The Pontifical Council for the Family invites all families to Rome for a special pilgrimage of families to St. Peter’s tomb, October 26-27. The pilgrimage will celebrate the family as a privileged place for teaching the faith and as an antidote against excessive individualism.
According to new research, over one-third of young adults ages 18 to 31 were living in their parents’ homes in 2012. Even after the recession’s official end, this percentage is continuing to grow.
Speaking at World Youth Day, Pope Francis described the relationship between the old and the young as “a treasure to be preserved and strengthened.” The Pope has frequently spoken on the important role of grandparents, citing his own paternal grandmother.
A new study concludes that “a surprising number of Americans now meet their spouse online,” and “meeting a spouse online is on average associated with slightly higher marital satisfaction and lower rates of marital breakup.” More than one-third of U.S. marriages between 2005 and 2012 began online.
Pope Francis issued his first encyclical, “The Light of Faith,” on July 5. He writes: ““Faith reveals just how firm the bonds between people can be when God is present in their midst.” Faith “sheds light on every human relationship because it is born of love and reflects God’s own love.”
Reacting to the Supreme Court’s decisions on DOMA and California’s Proposition 8, Cardinal Timothy Dolan declared, “The future of marriage and the well-being of our society hang in the balance.” Some church leaders suggested that the court’s actions would return the issue of same-sex marriage to the individual states.
Parents and other adults wanting to help children and teens safely navigate the Internet, cell phones and other mobile devices will welcome a brand new website, FaithandSafety.org.The website hopes to serve as “a starting point” for parents “who may not know where to turn, what to do or just need some quick information and practical guidance.”
Is it a good idea for parents to request a little feedback from a child on how they are doing in their parenthood roles?
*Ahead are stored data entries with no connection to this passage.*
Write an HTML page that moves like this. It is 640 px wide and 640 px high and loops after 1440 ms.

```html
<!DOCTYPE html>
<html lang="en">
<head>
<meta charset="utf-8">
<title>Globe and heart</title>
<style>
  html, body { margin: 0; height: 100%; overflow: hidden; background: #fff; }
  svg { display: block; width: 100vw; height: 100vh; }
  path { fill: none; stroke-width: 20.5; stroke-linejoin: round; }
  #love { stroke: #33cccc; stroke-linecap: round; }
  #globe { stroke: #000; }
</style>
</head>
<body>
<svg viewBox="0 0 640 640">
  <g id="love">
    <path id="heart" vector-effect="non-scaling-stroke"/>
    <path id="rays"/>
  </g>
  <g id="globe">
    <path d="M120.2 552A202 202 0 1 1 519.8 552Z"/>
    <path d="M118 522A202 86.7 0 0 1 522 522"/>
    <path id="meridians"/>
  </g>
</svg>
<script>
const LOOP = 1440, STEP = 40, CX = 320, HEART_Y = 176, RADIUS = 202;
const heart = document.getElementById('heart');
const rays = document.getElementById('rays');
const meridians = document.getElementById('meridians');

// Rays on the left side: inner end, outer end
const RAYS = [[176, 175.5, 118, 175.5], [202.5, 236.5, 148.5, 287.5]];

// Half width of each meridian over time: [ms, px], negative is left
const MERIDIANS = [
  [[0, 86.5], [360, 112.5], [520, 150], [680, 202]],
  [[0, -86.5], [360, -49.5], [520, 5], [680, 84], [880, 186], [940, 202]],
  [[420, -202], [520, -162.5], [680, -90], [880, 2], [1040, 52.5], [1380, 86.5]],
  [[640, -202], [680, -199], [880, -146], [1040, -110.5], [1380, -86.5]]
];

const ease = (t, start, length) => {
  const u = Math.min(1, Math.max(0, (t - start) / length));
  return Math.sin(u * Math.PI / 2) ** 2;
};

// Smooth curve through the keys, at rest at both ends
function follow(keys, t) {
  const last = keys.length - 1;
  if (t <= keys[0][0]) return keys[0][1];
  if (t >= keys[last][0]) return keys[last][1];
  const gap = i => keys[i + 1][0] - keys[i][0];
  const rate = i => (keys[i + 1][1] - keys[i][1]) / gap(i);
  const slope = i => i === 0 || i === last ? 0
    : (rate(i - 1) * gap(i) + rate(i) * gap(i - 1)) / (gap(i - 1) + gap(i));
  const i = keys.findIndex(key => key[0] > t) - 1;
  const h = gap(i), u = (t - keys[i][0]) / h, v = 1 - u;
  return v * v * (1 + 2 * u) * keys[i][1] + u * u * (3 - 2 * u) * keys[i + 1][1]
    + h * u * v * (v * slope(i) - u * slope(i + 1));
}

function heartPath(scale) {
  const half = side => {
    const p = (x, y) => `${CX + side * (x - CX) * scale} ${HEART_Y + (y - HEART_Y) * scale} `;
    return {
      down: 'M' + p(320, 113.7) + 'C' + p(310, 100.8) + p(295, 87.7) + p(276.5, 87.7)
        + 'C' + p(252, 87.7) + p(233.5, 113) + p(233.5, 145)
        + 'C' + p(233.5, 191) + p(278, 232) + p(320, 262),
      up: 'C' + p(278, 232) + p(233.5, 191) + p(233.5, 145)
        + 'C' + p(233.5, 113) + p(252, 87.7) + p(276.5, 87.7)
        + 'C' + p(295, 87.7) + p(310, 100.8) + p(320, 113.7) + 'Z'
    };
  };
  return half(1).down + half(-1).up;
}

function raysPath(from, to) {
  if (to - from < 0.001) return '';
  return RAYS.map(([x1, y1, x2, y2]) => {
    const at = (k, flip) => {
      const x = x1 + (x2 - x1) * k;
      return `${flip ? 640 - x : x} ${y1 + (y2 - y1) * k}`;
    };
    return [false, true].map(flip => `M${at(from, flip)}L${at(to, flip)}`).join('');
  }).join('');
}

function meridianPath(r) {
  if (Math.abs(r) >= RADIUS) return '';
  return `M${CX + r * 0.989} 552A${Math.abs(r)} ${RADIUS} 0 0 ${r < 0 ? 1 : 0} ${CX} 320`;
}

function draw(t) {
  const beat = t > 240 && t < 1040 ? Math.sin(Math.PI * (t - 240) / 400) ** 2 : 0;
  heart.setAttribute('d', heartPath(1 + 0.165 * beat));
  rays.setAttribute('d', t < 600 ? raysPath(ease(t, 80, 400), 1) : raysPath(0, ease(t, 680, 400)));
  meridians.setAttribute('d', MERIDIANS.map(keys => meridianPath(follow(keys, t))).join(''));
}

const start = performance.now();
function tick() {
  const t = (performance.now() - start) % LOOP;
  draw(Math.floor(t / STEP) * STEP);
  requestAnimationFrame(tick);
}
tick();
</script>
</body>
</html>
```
The answer is yes, according to new research on parenting.
New research confirms the trend that a growing number of wives out-earn their husbands. While most adults do not see this as problematic, a large majority thinks that the expanding presence of mothers in the workplace makes it harder to raise children.
New research shows that money can, indeed, buy happiness. But it depends on whether couples spend money on others, and whether they use money to buy experiences rather than things.
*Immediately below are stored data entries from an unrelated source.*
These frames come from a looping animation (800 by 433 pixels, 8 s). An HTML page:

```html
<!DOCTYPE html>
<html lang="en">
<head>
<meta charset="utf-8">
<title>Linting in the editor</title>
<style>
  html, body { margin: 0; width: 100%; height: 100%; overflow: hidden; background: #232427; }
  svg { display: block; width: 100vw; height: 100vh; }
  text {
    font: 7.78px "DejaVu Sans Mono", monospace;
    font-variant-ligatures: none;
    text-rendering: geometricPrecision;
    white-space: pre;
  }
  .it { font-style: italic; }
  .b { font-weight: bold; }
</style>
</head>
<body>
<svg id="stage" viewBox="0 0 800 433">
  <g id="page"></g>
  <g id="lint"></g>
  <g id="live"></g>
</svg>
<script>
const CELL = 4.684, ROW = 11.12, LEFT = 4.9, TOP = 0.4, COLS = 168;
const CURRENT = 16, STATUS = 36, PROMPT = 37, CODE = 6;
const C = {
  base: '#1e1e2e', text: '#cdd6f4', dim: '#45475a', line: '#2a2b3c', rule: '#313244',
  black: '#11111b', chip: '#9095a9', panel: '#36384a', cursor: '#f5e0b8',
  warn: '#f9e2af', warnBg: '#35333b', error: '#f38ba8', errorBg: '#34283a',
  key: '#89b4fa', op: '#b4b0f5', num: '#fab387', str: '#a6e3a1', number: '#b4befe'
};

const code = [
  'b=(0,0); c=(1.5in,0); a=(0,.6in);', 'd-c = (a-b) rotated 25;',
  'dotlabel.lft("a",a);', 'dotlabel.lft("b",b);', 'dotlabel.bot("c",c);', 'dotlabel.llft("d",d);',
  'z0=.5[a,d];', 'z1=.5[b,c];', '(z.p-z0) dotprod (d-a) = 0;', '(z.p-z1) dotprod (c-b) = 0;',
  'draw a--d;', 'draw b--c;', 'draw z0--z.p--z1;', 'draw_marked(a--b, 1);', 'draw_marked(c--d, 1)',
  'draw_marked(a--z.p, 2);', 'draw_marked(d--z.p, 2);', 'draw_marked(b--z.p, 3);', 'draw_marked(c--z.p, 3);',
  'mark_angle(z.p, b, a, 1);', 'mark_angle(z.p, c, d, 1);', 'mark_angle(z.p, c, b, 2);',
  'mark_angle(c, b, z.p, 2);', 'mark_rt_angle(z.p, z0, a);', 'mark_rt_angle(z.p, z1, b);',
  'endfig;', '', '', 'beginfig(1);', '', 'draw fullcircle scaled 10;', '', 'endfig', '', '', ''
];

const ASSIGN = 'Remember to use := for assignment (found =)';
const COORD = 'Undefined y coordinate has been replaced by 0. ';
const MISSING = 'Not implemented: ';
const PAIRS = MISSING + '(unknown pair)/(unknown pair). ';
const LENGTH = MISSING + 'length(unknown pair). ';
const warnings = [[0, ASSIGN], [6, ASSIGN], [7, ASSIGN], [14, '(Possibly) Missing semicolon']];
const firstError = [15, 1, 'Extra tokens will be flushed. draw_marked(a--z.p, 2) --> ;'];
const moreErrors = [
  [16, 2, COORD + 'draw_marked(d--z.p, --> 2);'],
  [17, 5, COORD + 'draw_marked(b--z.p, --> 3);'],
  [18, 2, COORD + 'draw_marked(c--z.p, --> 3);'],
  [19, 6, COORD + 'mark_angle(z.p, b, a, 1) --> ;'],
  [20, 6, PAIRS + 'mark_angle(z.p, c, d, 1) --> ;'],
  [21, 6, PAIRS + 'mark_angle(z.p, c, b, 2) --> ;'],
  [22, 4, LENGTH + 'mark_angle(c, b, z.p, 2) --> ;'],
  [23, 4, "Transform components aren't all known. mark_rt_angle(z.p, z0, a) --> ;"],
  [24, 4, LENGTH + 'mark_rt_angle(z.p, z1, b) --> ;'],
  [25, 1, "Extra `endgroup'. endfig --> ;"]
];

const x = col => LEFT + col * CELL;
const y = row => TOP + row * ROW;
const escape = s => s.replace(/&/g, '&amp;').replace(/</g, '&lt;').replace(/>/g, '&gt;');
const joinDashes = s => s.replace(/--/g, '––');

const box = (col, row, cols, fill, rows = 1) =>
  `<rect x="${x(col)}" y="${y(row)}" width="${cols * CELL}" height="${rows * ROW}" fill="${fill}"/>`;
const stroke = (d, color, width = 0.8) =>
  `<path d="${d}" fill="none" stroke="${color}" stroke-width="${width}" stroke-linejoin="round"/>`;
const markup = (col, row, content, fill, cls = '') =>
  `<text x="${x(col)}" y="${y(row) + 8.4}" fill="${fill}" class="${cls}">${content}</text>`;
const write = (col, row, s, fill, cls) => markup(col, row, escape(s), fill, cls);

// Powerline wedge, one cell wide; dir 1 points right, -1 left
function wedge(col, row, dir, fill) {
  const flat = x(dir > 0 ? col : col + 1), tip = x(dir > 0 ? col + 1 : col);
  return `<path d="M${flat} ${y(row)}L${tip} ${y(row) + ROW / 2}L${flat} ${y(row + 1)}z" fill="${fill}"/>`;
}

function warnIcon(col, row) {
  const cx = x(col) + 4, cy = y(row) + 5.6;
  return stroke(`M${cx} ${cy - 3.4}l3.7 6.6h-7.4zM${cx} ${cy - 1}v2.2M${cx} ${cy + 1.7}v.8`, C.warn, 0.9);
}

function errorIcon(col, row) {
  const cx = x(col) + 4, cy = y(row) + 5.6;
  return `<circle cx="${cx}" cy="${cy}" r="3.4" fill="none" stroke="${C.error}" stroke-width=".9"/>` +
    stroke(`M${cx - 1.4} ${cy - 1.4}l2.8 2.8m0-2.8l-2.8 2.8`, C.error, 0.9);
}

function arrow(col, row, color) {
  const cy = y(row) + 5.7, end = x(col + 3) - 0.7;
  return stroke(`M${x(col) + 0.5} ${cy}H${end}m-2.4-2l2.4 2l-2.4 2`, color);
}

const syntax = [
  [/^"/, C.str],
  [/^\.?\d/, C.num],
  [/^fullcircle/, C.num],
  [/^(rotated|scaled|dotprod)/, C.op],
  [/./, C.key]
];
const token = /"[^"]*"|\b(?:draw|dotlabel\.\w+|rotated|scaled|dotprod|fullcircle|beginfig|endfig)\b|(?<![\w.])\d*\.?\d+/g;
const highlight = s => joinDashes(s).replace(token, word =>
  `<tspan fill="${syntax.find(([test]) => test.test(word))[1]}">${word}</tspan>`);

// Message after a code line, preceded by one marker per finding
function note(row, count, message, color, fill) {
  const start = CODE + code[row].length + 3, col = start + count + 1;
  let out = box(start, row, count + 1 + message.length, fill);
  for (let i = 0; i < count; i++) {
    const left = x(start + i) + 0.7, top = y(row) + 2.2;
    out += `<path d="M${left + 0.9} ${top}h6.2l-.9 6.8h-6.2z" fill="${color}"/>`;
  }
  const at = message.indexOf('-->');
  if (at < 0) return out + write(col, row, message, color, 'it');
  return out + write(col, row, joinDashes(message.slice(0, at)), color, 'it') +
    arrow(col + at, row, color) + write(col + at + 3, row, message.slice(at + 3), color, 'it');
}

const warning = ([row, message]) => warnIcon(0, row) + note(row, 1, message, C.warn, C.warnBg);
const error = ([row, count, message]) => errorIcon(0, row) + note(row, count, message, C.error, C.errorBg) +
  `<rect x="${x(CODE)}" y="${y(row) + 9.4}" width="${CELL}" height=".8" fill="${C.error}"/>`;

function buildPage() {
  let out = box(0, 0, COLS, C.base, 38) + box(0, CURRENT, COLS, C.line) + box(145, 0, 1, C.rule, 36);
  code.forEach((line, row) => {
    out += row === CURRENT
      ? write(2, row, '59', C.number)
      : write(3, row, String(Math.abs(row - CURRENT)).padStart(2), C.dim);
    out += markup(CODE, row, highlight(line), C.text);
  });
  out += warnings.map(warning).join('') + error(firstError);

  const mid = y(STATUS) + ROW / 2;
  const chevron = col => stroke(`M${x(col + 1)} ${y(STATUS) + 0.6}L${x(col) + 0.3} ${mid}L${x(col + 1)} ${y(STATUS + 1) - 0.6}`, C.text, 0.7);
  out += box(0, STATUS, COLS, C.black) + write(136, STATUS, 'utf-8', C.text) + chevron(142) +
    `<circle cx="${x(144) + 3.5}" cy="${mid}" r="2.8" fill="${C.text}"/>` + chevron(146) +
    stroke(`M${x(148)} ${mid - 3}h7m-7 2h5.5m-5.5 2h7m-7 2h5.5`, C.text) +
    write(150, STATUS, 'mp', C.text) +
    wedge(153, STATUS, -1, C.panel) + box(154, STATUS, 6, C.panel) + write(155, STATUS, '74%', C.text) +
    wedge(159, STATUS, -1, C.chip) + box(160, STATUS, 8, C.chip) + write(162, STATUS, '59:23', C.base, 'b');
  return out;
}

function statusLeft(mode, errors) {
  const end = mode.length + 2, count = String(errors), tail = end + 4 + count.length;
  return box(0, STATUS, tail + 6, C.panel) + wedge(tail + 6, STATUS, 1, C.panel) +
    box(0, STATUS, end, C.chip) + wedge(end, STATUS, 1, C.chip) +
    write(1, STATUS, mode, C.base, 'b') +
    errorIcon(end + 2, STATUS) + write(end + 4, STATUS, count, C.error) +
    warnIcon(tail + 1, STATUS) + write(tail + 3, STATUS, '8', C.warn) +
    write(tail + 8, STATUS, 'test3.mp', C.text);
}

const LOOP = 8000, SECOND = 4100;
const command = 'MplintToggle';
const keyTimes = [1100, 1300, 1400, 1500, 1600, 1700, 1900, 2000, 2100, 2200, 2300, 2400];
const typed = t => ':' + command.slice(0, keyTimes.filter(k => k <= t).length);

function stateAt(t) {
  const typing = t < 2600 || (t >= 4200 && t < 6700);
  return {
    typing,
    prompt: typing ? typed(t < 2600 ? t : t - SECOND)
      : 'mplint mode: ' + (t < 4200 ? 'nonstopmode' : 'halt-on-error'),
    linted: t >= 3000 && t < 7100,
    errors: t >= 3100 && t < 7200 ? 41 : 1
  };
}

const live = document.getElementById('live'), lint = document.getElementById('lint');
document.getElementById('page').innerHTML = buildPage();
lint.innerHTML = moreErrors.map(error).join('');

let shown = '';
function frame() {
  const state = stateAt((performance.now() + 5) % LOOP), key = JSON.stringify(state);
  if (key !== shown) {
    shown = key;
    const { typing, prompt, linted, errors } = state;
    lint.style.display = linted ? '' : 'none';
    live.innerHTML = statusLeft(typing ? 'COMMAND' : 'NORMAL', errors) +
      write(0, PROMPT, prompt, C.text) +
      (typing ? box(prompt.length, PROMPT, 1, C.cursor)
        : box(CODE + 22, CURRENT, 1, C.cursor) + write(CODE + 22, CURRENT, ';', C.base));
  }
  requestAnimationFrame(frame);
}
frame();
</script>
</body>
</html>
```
“Family life doesn’t just happen; it is a decision, a choice,” say the Catholic bishops of Manitoba, Canada. Today, “perhaps more than ever before, we must choose to be a family.”
As we celebrate Mother’s Day weekend, Pope Francis offer timely reflections on the role of mothers. A mother, he says, helps children to confront life’s problems without becoming lost in them.
A new research report finds that the “way mothers and fathers spend their time has changed dramatically in the past half century.” Some of the findings may surprise you. Here are ten highlights.
Marriage preparation programs often highlight the need for couples to invest themselves in their marriage. A recent study underscores the importance of “positive family relationships” in preparing children to be “emotionally invested” in their adult relationships.
British Archbishop Vincent Nichols recently addressed the question “What kind of city do we want?” He pointed out that people make the city; moreover, the family “is the first school of citizenship, and loving, stable families are the vital building block of every city, as they are of any human society.”
A new study finds that marriages benefit when a husband relates well with his children and is involved with them. Their marriages also benefit when he participates in household chores. These are important ways husbands connect with their wives.
New research studies show that many women are choosing cohabitation over marriage as their first union. What are the benefits and costs of delayed marriage?